Work instructions: What you return should be each line of the data containing the string "href".

Dataset extract:
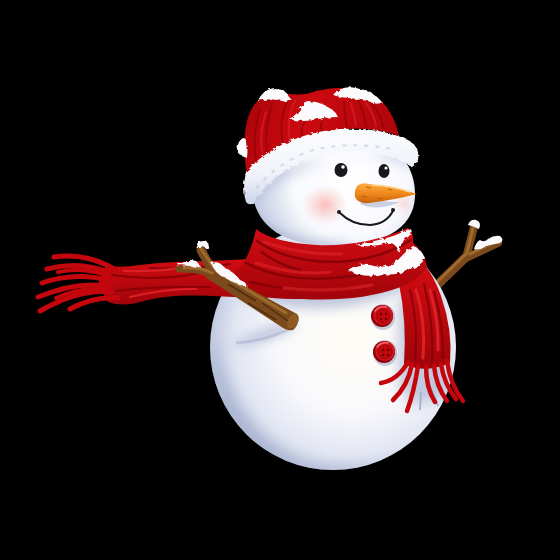
<!DOCTYPE html>
<html lang="en">
<head>
<meta charset="utf-8">
<title>Snowman</title>
<style>
:root {
  --night: #000;
  --snow: #fbfbfe;
  --snow-shade: #c3cbe2;
  --red: #c4060d;
  --red-dark: #8a0208;
  --red-light: #dc2026;
  --bark: #7a4a1c;
  --bark-light: #a06a2c;
  --carrot: #f08a1c;
  --coal: #17171c;
}
html, body { margin: 0; background: var(--night); overflow: hidden; }
.canvas { display: block; width: 560px; height: 560px; background: var(--night); }
.fold { fill: none; stroke: var(--red-dark); stroke-linecap: round; }
.sheen { fill: none; stroke: var(--red-light); stroke-linecap: round; }
.fringe { fill: none; stroke: var(--red); stroke-linecap: round; }
.snow { fill: var(--snow); }
.bark { fill: none; stroke: var(--bark); stroke-linecap: round; }
.bark-light { fill: none; stroke: var(--bark-light); stroke-linecap: round; }
</style>
</head>
<body>
<svg class="canvas" viewBox="0 0 560 560" role="img" aria-label="Smiling snowman with a red knitted hat and a red scarf blowing in the wind">
  <defs>
    <radialGradient id="body-snow" gradientUnits="userSpaceOnUse" cx="352" cy="338" r="150">
      <stop offset="0" stop-color="#fffdf6"/>
      <stop offset=".5" stop-color="#f9f9fc"/>
      <stop offset=".78" stop-color="#e3e7f3"/>
      <stop offset="1" stop-color="#b4bed9"/>
    </radialGradient>
    <radialGradient id="head-snow" gradientUnits="userSpaceOnUse" cx="350" cy="182" r="104">
      <stop offset="0" stop-color="#fff"/>
      <stop offset=".55" stop-color="#f8f9fd"/>
      <stop offset="1" stop-color="#bac4de"/>
    </radialGradient>
    <radialGradient id="blush">
      <stop offset="0" stop-color="#f8a9a4" stop-opacity=".75"/>
      <stop offset="1" stop-color="#f8b9b4" stop-opacity="0"/>
    </radialGradient>
    <linearGradient id="hat-red" x1="0" y1="0" x2="1" y2=".2">
      <stop offset="0" stop-color="#a80409"/>
      <stop offset=".45" stop-color="#cb0a10"/>
      <stop offset="1" stop-color="#b0060b"/>
    </linearGradient>
    <linearGradient id="scarf-red" x1="0" y1="0" x2="0" y2="1">
      <stop offset="0" stop-color="#d20c13"/>
      <stop offset="1" stop-color="#a00409"/>
    </linearGradient>
    <linearGradient id="carrot-skin" x1="0" y1="0" x2="0" y2="1">
      <stop offset="0" stop-color="#fbae45"/>
      <stop offset=".5" stop-color="#f08a1c"/>
      <stop offset="1" stop-color="#c8620c"/>
    </linearGradient>
    <linearGradient id="trim-snow" x1="0" y1="0" x2=".2" y2="1">
      <stop offset="0" stop-color="#fff"/>
      <stop offset=".6" stop-color="#f1f3fa"/>
      <stop offset="1" stop-color="#c9d1e6"/>
    </linearGradient>
    <filter id="soft" x="-30%" y="-30%" width="160%" height="160%"><feGaussianBlur stdDeviation="6"/></filter>
    <filter id="fluff" x="-10%" y="-10%" width="120%" height="120%">
      <feTurbulence type="fractalNoise" baseFrequency=".22" numOctaves="2" seed="4" result="grain"/>
      <feDisplacementMap in="SourceGraphic" in2="grain" scale="5"/>
    </filter>
    <clipPath id="body-edge"><circle cx="333" cy="347" r="123"/></clipPath>
    <clipPath id="head-edge"><path d="M252 190C250 150 290 130 335 130C385 130 416 158 415 196C414 230 380 246 334 246C286 246 255 228 252 190Z"/></clipPath>
    <g id="button">
      <ellipse cx="1" cy="1" rx="12" ry="13" fill="#8f9abb" opacity=".5"/>
      <circle r="11" fill="var(--red-dark)"/>
      <circle cx="1" cy="-1" r="10" fill="#d3141b"/>
      <circle cx="1" cy="0" r="7" fill="var(--red)" stroke="#9c060c"/>
      <g fill="#5c0105">
        <circle cx="-1" cy="-2" r="1.2"/><circle cx="4" cy="-2" r="1.2"/>
        <circle cx="-1" cy="3" r="1.2"/><circle cx="4" cy="3" r="1.2"/>
      </g>
      <path d="M-7-5Q-3-10 4-9" fill="none" stroke="#f0686b" stroke-width="1.5" stroke-linecap="round"/>
    </g>
  </defs>

  <rect width="560" height="560" fill="var(--night)"/>

  <g id="right-arm">
    <path class="bark" stroke-width="9" d="M434 288L466 257"/>
    <path class="bark" stroke-width="8" d="M464 259L498 243"/>
    <path class="bark" stroke-width="8" d="M467 254L474 227"/>
    <path class="bark-light" stroke-width="3" d="M436 283L467 253L473 228M470 254L496 241"/>
    <path class="snow" d="M468 225Q470 219 476 220Q482 222 479 229Q473 226 468 225ZM474 249Q476 242 480 240Q484 243 488 239Q494 235 500 236Q505 240 500 243L486 246Q479 251 474 249Z"/>
  </g>

  <g id="body">
    <circle cx="333" cy="347" r="123" fill="url(#body-snow)"/>
    <g clip-path="url(#body-edge)">
      <path d="M214 336Q228 420 290 456Q330 476 384 460Q320 492 254 452Q206 410 214 336Z" fill="#a3aecd" opacity=".7" filter="url(#soft)"/>
      <path d="M246 298Q330 322 404 290L404 278L246 278Z" fill="#a9b3d0" opacity=".75" filter="url(#soft)"/>
      <path d="M230 346Q262 344 296 326L286 322Q256 334 230 346Z" fill="#8e9abf" opacity=".75" filter="url(#soft)"/>
      <path d="M398 300L398 386L412 404L450 396L440 290Z" fill="#98a4c6" opacity=".55" filter="url(#soft)"/>
      <path d="M236 343Q266 341 291 328" fill="none" stroke="#aab5d3" stroke-width="3" opacity=".6"/>
      <path d="M421 392L420 410M432 390L438 406" fill="none" stroke="#a7b2d0" stroke-width="2"/>
    </g>
  </g>

  <g id="scarf-tail-in-wind">
    <path d="M262 258C220 262 178 260 140 265Q122 268 106 266L98 284L108 302Q122 307 140 302C180 290 220 298 268 298Z" fill="url(#scarf-red)"/>
    <g class="fringe" stroke-width="5">
      <path d="M116 270Q86 252 54 257"/>
      <path d="M114 274Q80 260 47 269"/>
      <path d="M112 281Q76 271 42 283"/>
      <path d="M110 287Q80 280 38 297"/>
      <path d="M112 292Q80 288 40 311"/>
      <path d="M118 298Q94 296 70 309"/>
    </g>
    <path class="fringe" stroke-width="4" d="M112 277Q84 266 58 272M110 290Q82 286 56 298"/>
    <path class="fold" stroke-width="2" d="M112 275Q160 282 204 272M116 291Q158 286 210 287M150 268Q190 270 230 264"/>
    <path class="sheen" stroke-width="2" d="M124 271Q164 272 190 266M130 297Q168 288 196 289"/>
  </g>

  <g id="head">
    <path d="M252 190C250 150 290 130 335 130C385 130 416 158 415 196C414 230 380 246 334 246C286 246 255 228 252 190Z" fill="url(#head-snow)"/>
    <g clip-path="url(#head-edge)">
      <path d="M248 208Q282 172 330 160Q380 148 418 170L410 150L250 170Z" fill="#b3bddb" opacity=".7" filter="url(#soft)"/>
      <path d="M250 214Q290 246 350 244L340 256L254 246Z" fill="#97a3c6" opacity=".65" filter="url(#soft)"/>
    </g>
    <ellipse cx="325" cy="205" rx="23" ry="20" fill="url(#blush)"/>
    <ellipse cx="404" cy="203" rx="11" ry="13" fill="url(#blush)" opacity=".5"/>
    <g id="eyes">
      <ellipse cx="341" cy="170" rx="6.5" ry="7" fill="var(--coal)"/>
      <ellipse cx="384" cy="171" rx="5.5" ry="7" fill="var(--coal)"/>
      <circle cx="343" cy="167" r="1.8" fill="#fff"/>
      <circle cx="386" cy="168" r="1.6" fill="#fff"/>
    </g>
    <path id="smile" d="M340 213Q352 225 370 225Q386 224 393 211" fill="none" stroke="var(--coal)" stroke-width="2"/>
    <circle cx="339" cy="212" r="2" fill="var(--coal)"/>
    <circle cx="393" cy="210" r="2" fill="var(--coal)"/>
    <g id="carrot-nose">
      <path d="M360 204Q376 212 400 202Q384 202 364 198Z" fill="#aab4d0" opacity=".6"/>
      <path d="M357 186Q361 182 369 184Q394 186 417 194Q394 200 369 203Q358 204 355 197Q354 191 357 186Z" fill="url(#carrot-skin)"/>
      <path d="M366 187L371 188M378 199L383 198M388 189L392 190M362 196L367 197" stroke="#b75a0b" stroke-width="1"/>
      <path d="M372 185Q394 186 410 192" fill="none" stroke="#ffd79a" stroke-width="1.5"/>
    </g>
  </g>

  <g id="hat">
    <path d="M247 175C242 146 244 120 254 105Q264 92 284 93Q302 97 316 91Q334 87 352 88Q374 92 386 106Q396 120 399 136Q370 125 334 130Q286 140 247 175Z" fill="url(#hat-red)"/>
    <path class="fold" stroke-width="2" opacity=".6" d="M260 110Q252 134 256 160M272 104Q264 128 267 154M288 100Q278 120 283 144M306 120Q300 128 302 137M322 122Q320 126 322 131M344 102Q344 114 347 127M358 100Q364 112 366 126M372 104Q380 114 384 128"/>
    <path class="sheen" stroke-width="2" opacity=".7" d="M266 112Q259 134 262 152M296 100Q286 116 290 140M351 104Q354 114 356 124M366 103Q374 114 376 126"/>
    <g class="snow" filter="url(#fluff)">
      <path d="M258 101Q262 90 274 88Q285 88 289 97Q294 101 286 102Q272 97 258 101Z"/>
      <path d="M333 95Q342 85 356 88Q372 90 382 102Q378 106 368 101Q352 98 340 97Z"/>
      <path d="M289 119Q296 116 302 106Q310 98 322 104Q334 108 338 117Q326 117 318 119Q304 123 289 119Z"/>
      <path d="M239 154Q235 143 243 138Q249 137 247 158Z"/>
    </g>
    <path id="hat-trim" filter="url(#fluff)" d="M246 202Q242 190 246 172Q258 158 276 148Q304 132 340 129Q376 127 404 138Q418 144 418 153Q420 162 412 167Q392 154 364 151Q326 150 296 165Q268 179 254 203Q249 206 246 202Z" fill="url(#trim-snow)"/>
    <path d="M256 188Q276 164 310 151Q350 140 396 150" fill="none" stroke="#c5cde3" stroke-width="2" stroke-dasharray="4 7" opacity=".7"/>
  </g>

  <g id="scarf">
    <path id="hanging-end" d="M399 284Q407 322 404 364Q424 374 450 363Q453 330 441 296Q434 276 424 264Z" fill="url(#scarf-red)"/>
    <g class="fringe" stroke-width="4.5">
      <path d="M408 362Q398 380 381 383"/>
      <path d="M412 364Q408 386 393 400"/>
      <path d="M418 366Q414 392 407 411"/>
      <path d="M426 366Q426 388 435 402"/>
      <path d="M434 366Q436 386 447 401"/>
      <path d="M441 364Q444 384 456 399"/>
      <path d="M447 361Q450 384 463 401"/>
    </g>
    <path class="fold" stroke-width="2" d="M410 290Q419 326 415 360M424 284Q434 322 432 362M434 292Q444 326 443 358"/>
    <path class="sheen" stroke-width="3" d="M416 290Q426 322 423 358M430 290Q439 322 438 350"/>
    <path id="neck-wrap" d="M256 229Q272 242 316 245Q364 247 408 228Q414 232 413 243Q424 252 427 266Q420 280 398 288Q358 302 302 299Q262 300 240 291Q224 280 241 267Q252 250 256 229Z" fill="url(#scarf-red)"/>
    <path class="fold" stroke-width="2.5" d="M257 241Q286 262 336 262Q380 260 411 240M246 263Q286 284 344 277Q396 272 424 258M250 282Q300 294 350 288M262 252Q276 264 300 270"/>
    <path class="sheen" stroke-width="3" opacity=".7" d="M264 242Q300 255 342 254M256 263Q296 276 330 272M284 288Q330 293 372 285"/>
    <g class="snow" filter="url(#fluff)">
      <path d="M348 270Q358 263 370 265Q384 270 397 261Q407 250 413 246Q421 249 425 258Q421 267 406 270Q396 276 382 274Q364 279 348 270Z"/>
      <path d="M355 245Q376 241 390 237Q405 232 410 228Q413 235 404 240L398 252Q396 242 388 243Q372 248 355 245Z"/>
    </g>
  </g>

  <g id="left-arm">
    <path d="M211 268L297 314Q301 323 293 330Q286 331 280 326L205 277Z" fill="var(--bark)"/>
    <path class="bark" stroke-width="9" d="M214 274L201 250"/>
    <path class="bark" stroke-width="7" d="M214 275Q198 268 179 269"/>
    <path class="bark-light" stroke-width="3" d="M201 249L216 271L286 313M184 268Q200 267 212 273"/>
    <path d="M228 284L256 301M248 303L276 320M262 303L288 321" fill="none" stroke="#4e2c0e" stroke-width="1.5"/>
    <ellipse cx="293" cy="321" rx="5" ry="8" transform="rotate(28 293 321)" fill="#8f5a24"/>
    <path class="snow" filter="url(#fluff)" d="M195 248Q197 240 205 241Q211 243 207 249Q202 245 195 248ZM176 266Q186 259 197 262Q203 267 196 268Q186 264 176 266ZM211 263Q219 260 225 268Q234 272 240 280Q248 283 246 287Q234 284 226 278Q216 275 211 263Z"/>
  </g>

  <g id="buttons">
    <use href="#button" x="382" y="316"/>
    <use href="#button" x="384" y="352"/>
  </g>
</svg>
</body>
</html>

Response:
    <use href="#button" x="382" y="316"/>
    <use href="#button" x="384" y="352"/>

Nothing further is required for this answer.